What is needed
The answer should consist of all the records, written out word for word.

Dataset entries
Segment Open

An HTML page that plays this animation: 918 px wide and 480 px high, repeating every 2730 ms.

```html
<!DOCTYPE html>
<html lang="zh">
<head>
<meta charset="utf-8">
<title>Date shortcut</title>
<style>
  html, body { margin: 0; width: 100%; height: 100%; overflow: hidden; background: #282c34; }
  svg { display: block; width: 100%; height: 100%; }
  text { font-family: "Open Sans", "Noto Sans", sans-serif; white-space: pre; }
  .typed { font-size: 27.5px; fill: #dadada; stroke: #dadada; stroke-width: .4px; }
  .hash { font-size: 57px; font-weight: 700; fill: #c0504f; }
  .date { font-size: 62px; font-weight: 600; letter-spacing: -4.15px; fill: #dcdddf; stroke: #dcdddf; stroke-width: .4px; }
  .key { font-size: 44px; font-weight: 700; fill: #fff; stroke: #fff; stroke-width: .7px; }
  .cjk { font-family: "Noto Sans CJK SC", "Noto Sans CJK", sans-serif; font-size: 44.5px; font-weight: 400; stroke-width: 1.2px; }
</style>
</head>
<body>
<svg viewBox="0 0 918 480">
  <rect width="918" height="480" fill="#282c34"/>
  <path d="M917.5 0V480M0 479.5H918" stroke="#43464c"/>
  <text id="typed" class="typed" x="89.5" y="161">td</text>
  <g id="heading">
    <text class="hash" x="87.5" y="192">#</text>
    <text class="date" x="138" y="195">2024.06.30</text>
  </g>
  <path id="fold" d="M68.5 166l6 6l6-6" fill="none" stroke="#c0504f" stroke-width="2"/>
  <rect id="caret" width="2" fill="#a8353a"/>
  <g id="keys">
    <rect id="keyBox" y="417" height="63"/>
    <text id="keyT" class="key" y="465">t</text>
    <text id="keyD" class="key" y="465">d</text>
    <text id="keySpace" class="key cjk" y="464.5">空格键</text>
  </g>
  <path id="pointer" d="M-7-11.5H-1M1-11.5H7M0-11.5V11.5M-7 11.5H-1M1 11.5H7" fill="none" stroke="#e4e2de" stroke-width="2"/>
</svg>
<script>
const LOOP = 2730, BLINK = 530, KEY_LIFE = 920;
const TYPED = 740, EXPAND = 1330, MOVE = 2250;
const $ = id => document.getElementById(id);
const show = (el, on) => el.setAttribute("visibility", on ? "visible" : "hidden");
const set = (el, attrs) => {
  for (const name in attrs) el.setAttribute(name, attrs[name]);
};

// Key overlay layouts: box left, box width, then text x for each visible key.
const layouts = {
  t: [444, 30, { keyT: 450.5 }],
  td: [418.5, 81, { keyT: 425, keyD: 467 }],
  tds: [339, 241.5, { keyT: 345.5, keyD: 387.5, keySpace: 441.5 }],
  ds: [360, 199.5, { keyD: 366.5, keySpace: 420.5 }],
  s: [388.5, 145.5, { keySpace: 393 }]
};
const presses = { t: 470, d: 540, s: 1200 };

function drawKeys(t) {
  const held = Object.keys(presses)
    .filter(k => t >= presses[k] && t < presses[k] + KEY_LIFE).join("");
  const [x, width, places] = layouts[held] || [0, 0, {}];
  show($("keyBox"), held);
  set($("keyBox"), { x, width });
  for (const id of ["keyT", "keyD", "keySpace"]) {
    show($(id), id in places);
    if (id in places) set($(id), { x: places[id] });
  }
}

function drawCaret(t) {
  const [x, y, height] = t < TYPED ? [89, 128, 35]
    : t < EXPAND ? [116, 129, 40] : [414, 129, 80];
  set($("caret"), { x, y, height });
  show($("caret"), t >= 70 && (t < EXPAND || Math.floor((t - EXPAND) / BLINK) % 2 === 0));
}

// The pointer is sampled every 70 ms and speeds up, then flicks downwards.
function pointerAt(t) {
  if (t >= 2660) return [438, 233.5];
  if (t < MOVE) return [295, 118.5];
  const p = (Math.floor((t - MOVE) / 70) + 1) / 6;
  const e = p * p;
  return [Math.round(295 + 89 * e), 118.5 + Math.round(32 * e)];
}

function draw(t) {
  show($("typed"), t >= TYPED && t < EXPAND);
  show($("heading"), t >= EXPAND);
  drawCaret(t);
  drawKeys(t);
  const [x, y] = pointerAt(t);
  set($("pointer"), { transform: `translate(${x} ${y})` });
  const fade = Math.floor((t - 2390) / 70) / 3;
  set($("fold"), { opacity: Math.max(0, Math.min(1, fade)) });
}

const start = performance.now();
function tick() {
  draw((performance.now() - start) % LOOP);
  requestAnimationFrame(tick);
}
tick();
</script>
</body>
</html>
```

Segment Closed

Solution below
An HTML page that plays this animation: 918 px wide and 480 px high, repeating every 2730 ms.

```html
<!DOCTYPE html>
<html lang="zh">
<head>
<meta charset="utf-8">
<title>Date shortcut</title>
<style>
  html, body { margin: 0; width: 100%; height: 100%; overflow: hidden; background: #282c34; }
  svg { display: block; width: 100%; height: 100%; }
  text { font-family: "Open Sans", "Noto Sans", sans-serif; white-space: pre; }
  .typed { font-size: 27.5px; fill: #dadada; stroke: #dadada; stroke-width: .4px; }
  .hash { font-size: 57px; font-weight: 700; fill: #c0504f; }
  .date { font-size: 62px; font-weight: 600; letter-spacing: -4.15px; fill: #dcdddf; stroke: #dcdddf; stroke-width: .4px; }
  .key { font-size: 44px; font-weight: 700; fill: #fff; stroke: #fff; stroke-width: .7px; }
  .cjk { font-family: "Noto Sans CJK SC", "Noto Sans CJK", sans-serif; font-size: 44.5px; font-weight: 400; stroke-width: 1.2px; }
</style>
</head>
<body>
<svg viewBox="0 0 918 480">
  <rect width="918" height="480" fill="#282c34"/>
  <path d="M917.5 0V480M0 479.5H918" stroke="#43464c"/>
  <text id="typed" class="typed" x="89.5" y="161">td</text>
  <g id="heading">
    <text class="hash" x="87.5" y="192">#</text>
    <text class="date" x="138" y="195">2024.06.30</text>
  </g>
  <path id="fold" d="M68.5 166l6 6l6-6" fill="none" stroke="#c0504f" stroke-width="2"/>
  <rect id="caret" width="2" fill="#a8353a"/>
  <g id="keys">
    <rect id="keyBox" y="417" height="63"/>
    <text id="keyT" class="key" y="465">t</text>
    <text id="keyD" class="key" y="465">d</text>
    <text id="keySpace" class="key cjk" y="464.5">空格键</text>
  </g>
  <path id="pointer" d="M-7-11.5H-1M1-11.5H7M0-11.5V11.5M-7 11.5H-1M1 11.5H7" fill="none" stroke="#e4e2de" stroke-width="2"/>
</svg>
<script>
const LOOP = 2730, BLINK = 530, KEY_LIFE = 920;
const TYPED = 740, EXPAND = 1330, MOVE = 2250;
const $ = id => document.getElementById(id);
const show = (el, on) => el.setAttribute("visibility", on ? "visible" : "hidden");
const set = (el, attrs) => {
  for (const name in attrs) el.setAttribute(name, attrs[name]);
};

// Key overlay layouts: box left, box width, then text x for each visible key.
const layouts = {
  t: [444, 30, { keyT: 450.5 }],
  td: [418.5, 81, { keyT: 425, keyD: 467 }],
  tds: [339, 241.5, { keyT: 345.5, keyD: 387.5, keySpace: 441.5 }],
  ds: [360, 199.5, { keyD: 366.5, keySpace: 420.5 }],
  s: [388.5, 145.5, { keySpace: 393 }]
};
const presses = { t: 470, d: 540, s: 1200 };

function drawKeys(t) {
  const held = Object.keys(presses)
    .filter(k => t >= presses[k] && t < presses[k] + KEY_LIFE).join("");
  const [x, width, places] = layouts[held] || [0, 0, {}];
  show($("keyBox"), held);
  set($("keyBox"), { x, width });
  for (const id of ["keyT", "keyD", "keySpace"]) {
    show($(id), id in places);
    if (id in places) set($(id), { x: places[id] });
  }
}

function drawCaret(t) {
  const [x, y, height] = t < TYPED ? [89, 128, 35]
    : t < EXPAND ? [116, 129, 40] : [414, 129, 80];
  set($("caret"), { x, y, height });
  show($("caret"), t >= 70 && (t < EXPAND || Math.floor((t - EXPAND) / BLINK) % 2 === 0));
}

// The pointer is sampled every 70 ms and speeds up, then flicks downwards.
function pointerAt(t) {
  if (t >= 2660) return [438, 233.5];
  if (t < MOVE) return [295, 118.5];
  const p = (Math.floor((t - MOVE) / 70) + 1) / 6;
  const e = p * p;
  return [Math.round(295 + 89 * e), 118.5 + Math.round(32 * e)];
}

function draw(t) {
  show($("typed"), t >= TYPED && t < EXPAND);
  show($("heading"), t >= EXPAND);
  drawCaret(t);
  drawKeys(t);
  const [x, y] = pointerAt(t);
  set($("pointer"), { transform: `translate(${x} ${y})` });
  const fade = Math.floor((t - 2390) / 70) / 3;
  set($("fold"), { opacity: Math.max(0, Math.min(1, fade)) });
}

const start = performance.now();
function tick() {
  draw((performance.now() - start) % LOOP);
  requestAnimationFrame(tick);
}
tick();
</script>
</body>
</html>
```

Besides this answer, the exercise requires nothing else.